When visiting a Thai restaurant, if you always order full-moon shrimp patties or fried greens with shrimp paste, use food from Mandalay as a comparison for its taste, or have certain standards for pricing, then perhaps this “home kitchen” isn’t for you. But if you want to better understand Thai cuisine, are curious about an ordinary Thai’s daily diet, don’t have time to run off to Thailand, and can spend between NT$800-1,000 to satisfy your cravings, then there’s a new spot in Taipei worth considering. Aside from Tainan’s Samily Home Kitchen, there’s another option, Baan Taipei, opening on Dec. 15.
「Baan Taipei」來自曼谷的「Baan」（泰文บ้าน），泰國中部人當這個字是家，它最原始的意義卻是指村落「Moo Baan」（หมู่บ้าน）。不管是家還是村落，都說明了菜色基礎來自經營者：曼谷米其林一星餐廳「Le Du」主廚Ton（ธิติฏฐ์ ‘ต้น’ ทัศนาขจร）的出身與源頭，既是外公外婆家，也是曼谷。
Baan Taipei comes from a Bangkok “Baan” (Thai: บ้าน), which is the word for ‘home’ in central Thailand, originally referring to the village Moo Baan (หมู่บ้าน). Whether it’s a home or a village, a dish depends on its maker. In this case, the chef of the Michelin one-star restaurant Le Du, Mr. Ton (ธิติฏฐ์ ‘ต้น’ ทัศนาขจร), owes his beginnings thanks both to his grandparents’ kitchen and the city of Bankok itself.

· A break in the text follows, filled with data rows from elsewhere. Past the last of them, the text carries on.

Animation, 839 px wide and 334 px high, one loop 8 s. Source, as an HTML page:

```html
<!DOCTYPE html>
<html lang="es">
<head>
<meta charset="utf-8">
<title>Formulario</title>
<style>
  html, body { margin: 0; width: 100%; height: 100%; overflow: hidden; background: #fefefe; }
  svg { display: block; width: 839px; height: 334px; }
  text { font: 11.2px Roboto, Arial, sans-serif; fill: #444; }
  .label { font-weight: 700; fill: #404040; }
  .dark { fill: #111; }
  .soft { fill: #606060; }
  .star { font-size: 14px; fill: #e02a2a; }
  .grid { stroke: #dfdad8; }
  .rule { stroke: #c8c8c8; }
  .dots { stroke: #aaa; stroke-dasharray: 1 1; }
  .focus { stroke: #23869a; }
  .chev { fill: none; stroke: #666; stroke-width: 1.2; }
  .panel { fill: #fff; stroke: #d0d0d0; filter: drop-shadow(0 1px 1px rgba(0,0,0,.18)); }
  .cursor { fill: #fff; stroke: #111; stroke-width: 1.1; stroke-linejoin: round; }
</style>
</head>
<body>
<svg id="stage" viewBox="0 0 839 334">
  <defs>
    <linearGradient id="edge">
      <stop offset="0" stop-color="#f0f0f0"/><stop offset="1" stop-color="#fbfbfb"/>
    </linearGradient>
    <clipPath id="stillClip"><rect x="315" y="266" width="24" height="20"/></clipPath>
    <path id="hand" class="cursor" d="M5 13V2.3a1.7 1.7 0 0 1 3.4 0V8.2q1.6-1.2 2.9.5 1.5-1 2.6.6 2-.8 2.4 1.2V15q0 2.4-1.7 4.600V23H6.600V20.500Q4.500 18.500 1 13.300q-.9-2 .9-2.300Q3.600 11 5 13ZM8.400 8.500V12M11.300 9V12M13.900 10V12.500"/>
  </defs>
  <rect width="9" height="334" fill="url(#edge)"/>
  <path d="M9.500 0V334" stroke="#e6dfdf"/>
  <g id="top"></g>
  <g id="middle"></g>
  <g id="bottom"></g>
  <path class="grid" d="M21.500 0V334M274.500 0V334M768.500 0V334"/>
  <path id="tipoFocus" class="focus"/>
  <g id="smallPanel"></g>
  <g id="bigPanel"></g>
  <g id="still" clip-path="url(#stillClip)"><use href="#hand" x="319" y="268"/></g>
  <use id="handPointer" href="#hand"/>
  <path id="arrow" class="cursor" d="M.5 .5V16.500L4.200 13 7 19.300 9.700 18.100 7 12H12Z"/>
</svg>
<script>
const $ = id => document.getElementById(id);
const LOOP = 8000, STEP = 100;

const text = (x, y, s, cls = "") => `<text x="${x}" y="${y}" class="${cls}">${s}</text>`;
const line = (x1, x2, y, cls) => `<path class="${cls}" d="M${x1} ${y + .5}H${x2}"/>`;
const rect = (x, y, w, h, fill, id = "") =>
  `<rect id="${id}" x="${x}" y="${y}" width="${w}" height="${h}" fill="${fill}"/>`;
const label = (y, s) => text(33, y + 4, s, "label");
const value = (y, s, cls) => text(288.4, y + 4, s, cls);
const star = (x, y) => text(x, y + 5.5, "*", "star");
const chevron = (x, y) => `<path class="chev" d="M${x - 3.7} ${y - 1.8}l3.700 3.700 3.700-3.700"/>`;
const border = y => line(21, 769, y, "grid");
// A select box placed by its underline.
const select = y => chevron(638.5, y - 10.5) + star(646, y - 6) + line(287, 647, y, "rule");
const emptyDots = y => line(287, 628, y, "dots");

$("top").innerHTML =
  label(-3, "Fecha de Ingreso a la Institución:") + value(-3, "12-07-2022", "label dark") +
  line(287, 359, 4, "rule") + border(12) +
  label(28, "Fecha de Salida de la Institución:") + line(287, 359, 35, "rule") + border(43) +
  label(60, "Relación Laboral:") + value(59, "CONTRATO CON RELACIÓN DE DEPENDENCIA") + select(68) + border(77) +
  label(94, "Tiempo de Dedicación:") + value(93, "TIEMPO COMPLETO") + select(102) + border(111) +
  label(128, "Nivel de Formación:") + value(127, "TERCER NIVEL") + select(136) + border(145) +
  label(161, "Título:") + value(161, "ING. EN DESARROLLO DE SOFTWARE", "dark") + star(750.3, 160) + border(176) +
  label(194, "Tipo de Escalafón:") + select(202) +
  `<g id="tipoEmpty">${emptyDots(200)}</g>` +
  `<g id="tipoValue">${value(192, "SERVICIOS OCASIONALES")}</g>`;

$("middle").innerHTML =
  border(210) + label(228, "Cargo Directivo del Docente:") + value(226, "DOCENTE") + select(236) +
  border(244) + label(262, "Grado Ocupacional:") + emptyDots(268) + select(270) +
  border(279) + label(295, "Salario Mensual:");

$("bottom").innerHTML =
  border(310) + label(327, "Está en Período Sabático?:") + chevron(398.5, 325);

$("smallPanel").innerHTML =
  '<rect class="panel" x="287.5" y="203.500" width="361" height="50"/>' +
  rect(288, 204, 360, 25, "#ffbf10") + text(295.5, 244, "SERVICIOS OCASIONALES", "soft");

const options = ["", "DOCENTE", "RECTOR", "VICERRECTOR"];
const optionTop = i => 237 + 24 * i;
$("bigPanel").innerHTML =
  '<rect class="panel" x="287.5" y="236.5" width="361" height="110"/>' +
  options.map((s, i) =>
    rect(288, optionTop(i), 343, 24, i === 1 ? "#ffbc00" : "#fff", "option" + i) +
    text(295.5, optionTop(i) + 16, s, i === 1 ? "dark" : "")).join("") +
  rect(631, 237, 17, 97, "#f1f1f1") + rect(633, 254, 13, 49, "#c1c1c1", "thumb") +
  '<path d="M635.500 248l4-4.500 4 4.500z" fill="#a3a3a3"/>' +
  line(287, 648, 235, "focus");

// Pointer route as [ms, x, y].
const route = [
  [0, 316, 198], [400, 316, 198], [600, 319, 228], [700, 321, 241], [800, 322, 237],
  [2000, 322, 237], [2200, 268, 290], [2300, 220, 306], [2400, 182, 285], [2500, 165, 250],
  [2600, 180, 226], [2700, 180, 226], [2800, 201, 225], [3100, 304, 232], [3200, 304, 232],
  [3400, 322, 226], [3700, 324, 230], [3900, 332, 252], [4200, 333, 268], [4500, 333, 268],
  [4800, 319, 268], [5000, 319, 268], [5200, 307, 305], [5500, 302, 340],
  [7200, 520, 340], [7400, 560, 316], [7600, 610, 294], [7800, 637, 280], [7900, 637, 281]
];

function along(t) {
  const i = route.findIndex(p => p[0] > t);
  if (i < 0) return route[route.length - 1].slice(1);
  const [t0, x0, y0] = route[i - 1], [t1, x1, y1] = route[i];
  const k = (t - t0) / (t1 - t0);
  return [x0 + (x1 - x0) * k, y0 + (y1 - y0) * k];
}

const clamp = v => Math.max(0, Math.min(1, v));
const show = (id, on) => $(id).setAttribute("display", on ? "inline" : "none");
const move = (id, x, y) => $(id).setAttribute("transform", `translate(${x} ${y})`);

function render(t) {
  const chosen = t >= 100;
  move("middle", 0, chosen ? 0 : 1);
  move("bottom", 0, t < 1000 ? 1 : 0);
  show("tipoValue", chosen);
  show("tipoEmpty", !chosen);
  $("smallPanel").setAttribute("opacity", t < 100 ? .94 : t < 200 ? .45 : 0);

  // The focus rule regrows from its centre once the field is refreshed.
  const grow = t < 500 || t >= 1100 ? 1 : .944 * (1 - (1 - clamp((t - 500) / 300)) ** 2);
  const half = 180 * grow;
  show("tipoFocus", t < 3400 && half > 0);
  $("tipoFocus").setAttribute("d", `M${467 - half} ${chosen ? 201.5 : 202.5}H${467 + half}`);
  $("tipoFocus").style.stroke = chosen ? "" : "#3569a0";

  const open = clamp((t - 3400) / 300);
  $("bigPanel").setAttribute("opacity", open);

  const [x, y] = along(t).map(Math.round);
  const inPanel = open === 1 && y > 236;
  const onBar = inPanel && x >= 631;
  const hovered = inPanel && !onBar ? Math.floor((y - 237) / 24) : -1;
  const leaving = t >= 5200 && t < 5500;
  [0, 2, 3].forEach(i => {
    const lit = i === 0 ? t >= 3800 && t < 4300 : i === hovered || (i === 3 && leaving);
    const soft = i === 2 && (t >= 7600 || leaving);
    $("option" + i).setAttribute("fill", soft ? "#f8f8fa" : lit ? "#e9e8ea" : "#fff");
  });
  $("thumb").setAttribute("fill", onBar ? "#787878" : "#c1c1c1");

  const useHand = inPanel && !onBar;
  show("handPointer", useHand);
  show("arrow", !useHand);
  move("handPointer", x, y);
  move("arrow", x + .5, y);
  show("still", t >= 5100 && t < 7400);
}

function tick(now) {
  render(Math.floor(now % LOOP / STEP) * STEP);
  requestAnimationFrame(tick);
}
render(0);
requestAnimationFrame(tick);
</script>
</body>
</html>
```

Ton’s forefathers were Hakka people who immigrated from China’s Guangdong province. Together with other ethnic Chinese immigrants, they usually dealt in business, as Ton put it, “Shoes and the like, you name it. We sold everything and anything.”Since his father’s early death, Ton had to live with his maternal grandparents, where he learned to cook from his experienced grandfather. He explained that the popular dish, Egg and Pork in Sweet Brown Sauce (ไข่พะโล้ต้มแซ่บ), was created after he grew tired of eating a stewed egg (ไข่พะโล้) every day, so boiled pork (ต้มแซ่บ) was added and voilà. “Only we came up with this combo!”, he said smiling, as if reminiscing through childhood memories. The taste is exquisite, with the sweetness of the stewed egg and the savory spicy-sour pork balancing each other out, it became a favorite for the diverse Thai palate. However, there still remains a strong sweet flavor without losing its appeal.
For Thai people, there’s nothing surprising about their food: garlic is hand-peeled, sauce is stirred, and vegetables are plucked from their front door. Even the coconut milk from southern Thailand is freshly extracted, and the sun-dried pork (หมูแดดเดียว) is first hand-cut, salted, then laid out on bamboo rugs under the sun. Just a day in the life of a Thai person.
In fact, seemingly ordinary homemade Thai food hides very extraordinary skills and tastes. Most people wouldn’t make their own shrimp sauce, but Mr. Ton makes his own on the spot, then brings it to Taiwan.
Baan’s initial success also hinges on Richie. As one of the top 50 chefs in Asia with a similar background and equally ambitious, he and Ton became good friends, even helping to recruit AJ. Ton originally was skeptical about finding a good chef in Taiwan who could truly cook Thai cuisine, but after one look at AJ’s menu, he was astonished, and promptly sent him to train at his Baan restaurant in Thailand.
Hopefully, this Thai home kitchen, whose Bangkok locale is Michelin-recommended, will change Taiwanese preconceptions about Thai food. Under Mr. Ton and AJ’s guidance, this is surely a possible feat!
Address: Lane 233, Section 1, Dunhua South Rd., Taipei